## WORK TASK
The span to repeat in the listing below runs from the line containing "0C480 0 550" to the line containing "359H624A10 10 0", inclusive. Repeat it exactly, and only it.

--- DATA SUPPLIED ---

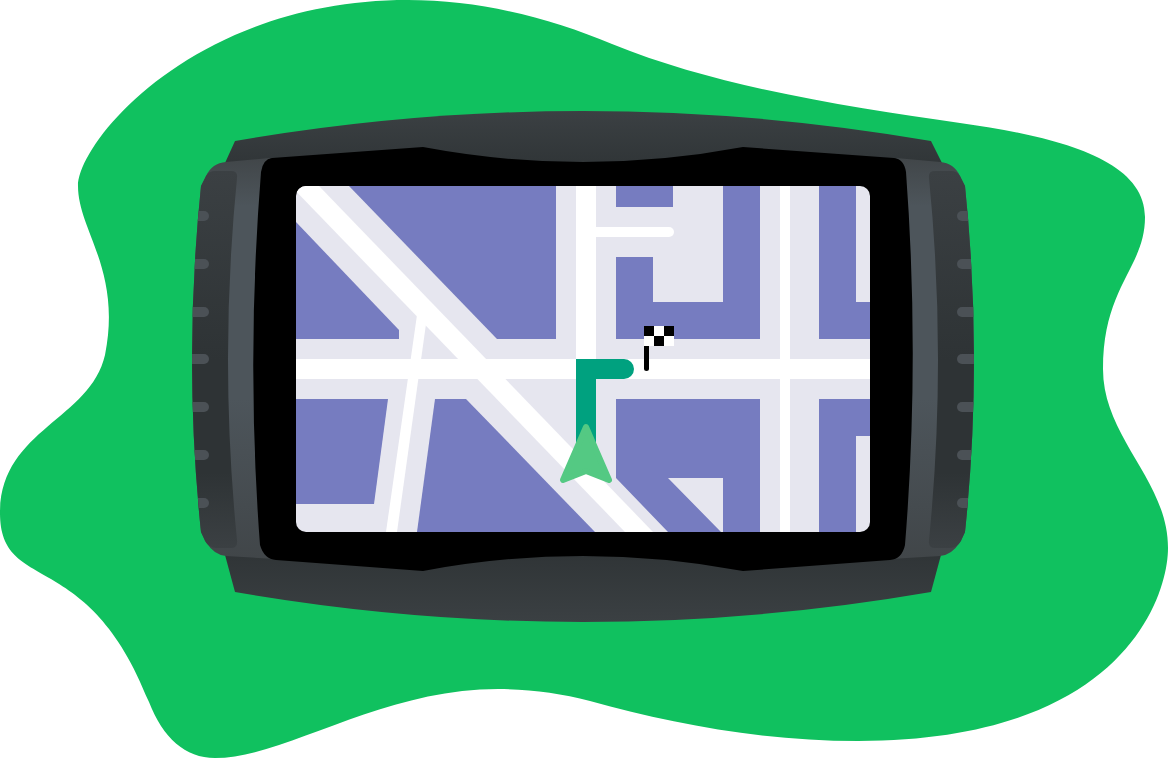
<!DOCTYPE html>
<html lang="en">
<head>
<meta charset="utf-8">
<title>Navigation device</title>
<style>
:root {
  --backdrop: #10c15f;
  --shell-dark: #2e3335;
  --shell-light: #3b4043;
  --frame-dark: #414649;
  --frame-light: #4d555b;
  --ridge: #4b5156;
  --bezel: #000;
  --ground: #e6e6ef;
  --block: #767cc0;
  --road: #fff;
  --route: #00a17f;
  --arrow: #54c983;
}
html, body { margin: 0; overflow: hidden; background: #fff; }
svg { display: block; width: 1168px; height: 758px; }
.backdrop { fill: var(--backdrop); }
.bezel { fill: var(--bezel); }
.ground { fill: var(--ground); }
.blocks { fill: var(--block); }
.roads { fill: var(--road); }
.route { fill: var(--route); }
.arrow { fill: var(--arrow); stroke: var(--arrow); stroke-width: 6; stroke-linejoin: round; }
.ridges { fill: var(--ridge); }
.dark { stop-color: var(--shell-dark); }
.light { stop-color: var(--shell-light); }
.frame-dark { stop-color: var(--frame-dark); }
.frame-light { stop-color: var(--frame-light); }
</style>
</head>
<body>
<svg viewBox="0 0 1168 758" role="img" aria-label="Rugged navigation device showing a street map with a route">
  <defs>
    <linearGradient id="shell-top" x1="0" y1="0" x2="0" y2="1"><stop class="light" offset="0"/><stop class="dark" offset="1"/></linearGradient>
    <linearGradient id="shell-bottom" x1="0" y1="0" x2="0" y2="1"><stop class="dark" offset="0"/><stop class="light" offset="1"/></linearGradient>
    <linearGradient id="grip-fill" x1="0" y1="0" x2="0" y2="1"><stop class="light" offset="0"/><stop class="dark" offset=".5"/><stop class="dark" offset=".8"/><stop class="light" offset="1"/></linearGradient>
    <linearGradient id="frame-fill" x1="0" y1="0" x2="0" y2="1"><stop class="frame-dark" offset="0"/><stop class="frame-light" offset=".12"/><stop class="frame-light" offset=".6"/><stop class="frame-dark" offset="1"/></linearGradient>
    <clipPath id="screen"><rect x="296" y="186" width="574" height="346" rx="10"/></clipPath>
    <clipPath id="grip-edge"><path d="M201 186Q183 360 201 532L250 532V186Z"/></clipPath>
    <rect id="ridge" x="185" width="24" height="10" rx="5"/>
    <g id="side">
      <path fill="url(#frame-fill)" d="M270 158L226 162Q212 163 206 176L201 186Q183 360 201 532L206 542Q214 555 226 556L276 559Z"/>
      <path fill="url(#grip-fill)" d="M201 186L206 176Q209 171 215 171H231Q238 171 237 178Q219 360 237 540Q238 548 231 548H216Q209 548 205 541L201 532Q183 360 201 186Z"/>
      <g class="ridges" clip-path="url(#grip-edge)">
        <use href="#ridge" y="211"/>
        <use href="#ridge" y="259"/>
        <use href="#ridge" y="307"/>
        <use href="#ridge" y="354"/>
        <use href="#ridge" y="402"/>
        <use href="#ridge" y="450"/>
        <use href="#ridge" y="498"/>
      </g>
    </g>
  </defs>

  <path class="backdrop" d="M408 0C480 0 550 18 612 44C720 88 850 107 960 123C1060 137 1145 160 1145 217C1145 268 1103 286 1103 369C1103 438 1168 480 1168 548C1168 595 1125 741 858 741C760 741 670 723 590 701C560 693 530 689 498 689C380 689 285 758 215 758C185 758 163 738 149 702C88 545 0 595 0 513C0 430 90 420 105 355C122 270 78 230 78 186C78 142 194 0 408 0Z"/>

  <g id="device">
    <path fill="url(#shell-top)" d="M225 163L235 141Q583 81 931 141L942 163L743 175H423Z"/>
    <path fill="url(#shell-bottom)" d="M225 555L235 592Q583 652 931 592L941 555L743 545H423Z"/>
    <use href="#side"/>
    <use href="#side" transform="translate(1166 0) scale(-1 1)"/>
    <path class="bezel" d="M272 158L423 147Q583 177 743 147L894 158Q904 159 906 172Q920 360 905 545Q902 559 890 560L743 571Q583 541 423 571L276 560Q264 559 260 545Q246 360 261 172Q263 159 272 158Z"/>

    <g id="map" clip-path="url(#screen)">
      <rect class="ground" x="296" y="186" width="574" height="346"/>
      <g class="blocks">
        <polygon points="349,186 556,186 556,339 497,339"/>
        <polygon points="296,222 399,330 399,339 296,339"/>
        <polygon points="296,399 388,399 374,504 296,504"/>
        <polygon points="435,399 466,399 595,532 417,532"/>
        <polygon points="616,399 760,399 760,532 723,532 723,478 668,478 721,532 668,532 616,478"/>
        <rect x="616" y="186" width="57" height="21"/>
        <polygon points="616,257 653,257 653,302 723,302 723,186 760,186 760,339 616,339"/>
        <polygon points="819,186 856,186 856,302 870,302 870,339 819,339"/>
        <polygon points="819,399 870,399 870,436 856,436 856,532 819,532"/>
      </g>
      <g class="roads">
        <polygon points="291,186 319,186 653,532 625,532"/>
        <polygon points="417,315 426,324 397,532 386,532"/>
        <rect x="296" y="359" width="574" height="20"/>
        <rect x="576" y="186" width="20" height="180"/>
        <rect x="780" y="186" width="10" height="346"/>
        <path d="M596 227H669A5 5 0 0 1 669 237H596Z"/>
      </g>
      <path class="route" d="M576 359H624A10 10 0 0 1 624 379H596V450H576Z"/>
      <polygon class="arrow" points="586,427 609,480 586,471 563,480"/>
      <g id="finish-flag">
        <rect x="644" y="326" width="30" height="20" fill="#fff"/>
        <path d="M644 326h10v10h10v-10h10v10h-10v10h-10v-10h-10Z"/>
        <path d="M644 346h5v22.500a2.500 2.500 0 0 1-5 0Z"/>
      </g>
    </g>
  </g>
</svg>
</body>
</html>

---

## OUTPUT OF THE EXERCISE
  <path class="backdrop" d="M408 0C480 0 550 18 612 44C720 88 850 107 960 123C1060 137 1145 160 1145 217C1145 268 1103 286 1103 369C1103 438 1168 480 1168 548C1168 595 1125 741 858 741C760 741 670 723 590 701C560 693 530 689 498 689C380 689 285 758 215 758C185 758 163 738 149 702C88 545 0 595 0 513C0 430 90 420 105 355C122 270 78 230 78 186C78 142 194 0 408 0Z"/>

  <g id="device">
    <path fill="url(#shell-top)" d="M225 163L235 141Q583 81 931 141L942 163L743 175H423Z"/>
    <path fill="url(#shell-bottom)" d="M225 555L235 592Q583 652 931 592L941 555L743 545H423Z"/>
    <use href="#side"/>
    <use href="#side" transform="translate(1166 0) scale(-1 1)"/>
    <path class="bezel" d="M272 158L423 147Q583 177 743 147L894 158Q904 159 906 172Q920 360 905 545Q902 559 890 560L743 571Q583 541 423 571L276 560Q264 559 260 545Q246 360 261 172Q263 159 272 158Z"/>

    <g id="map" clip-path="url(#screen)">
      <rect class="ground" x="296" y="186" width="574" height="346"/>
      <g class="blocks">
        <polygon points="349,186 556,186 556,339 497,339"/>
        <polygon points="296,222 399,330 399,339 296,339"/>
        <polygon points="296,399 388,399 374,504 296,504"/>
        <polygon points="435,399 466,399 595,532 417,532"/>
        <polygon points="616,399 760,399 760,532 723,532 723,478 668,478 721,532 668,532 616,478"/>
        <rect x="616" y="186" width="57" height="21"/>
        <polygon points="616,257 653,257 653,302 723,302 723,186 760,186 760,339 616,339"/>
        <polygon points="819,186 856,186 856,302 870,302 870,339 819,339"/>
        <polygon points="819,399 870,399 870,436 856,436 856,532 819,532"/>
      </g>
      <g class="roads">
        <polygon points="291,186 319,186 653,532 625,532"/>
        <polygon points="417,315 426,324 397,532 386,532"/>
        <rect x="296" y="359" width="574" height="20"/>
        <rect x="576" y="186" width="20" height="180"/>
        <rect x="780" y="186" width="10" height="346"/>
        <path d="M596 227H669A5 5 0 0 1 669 237H596Z"/>
      </g>
      <path class="route" d="M576 359H624A10 10 0 0 1 624 379H596V450H576Z"/>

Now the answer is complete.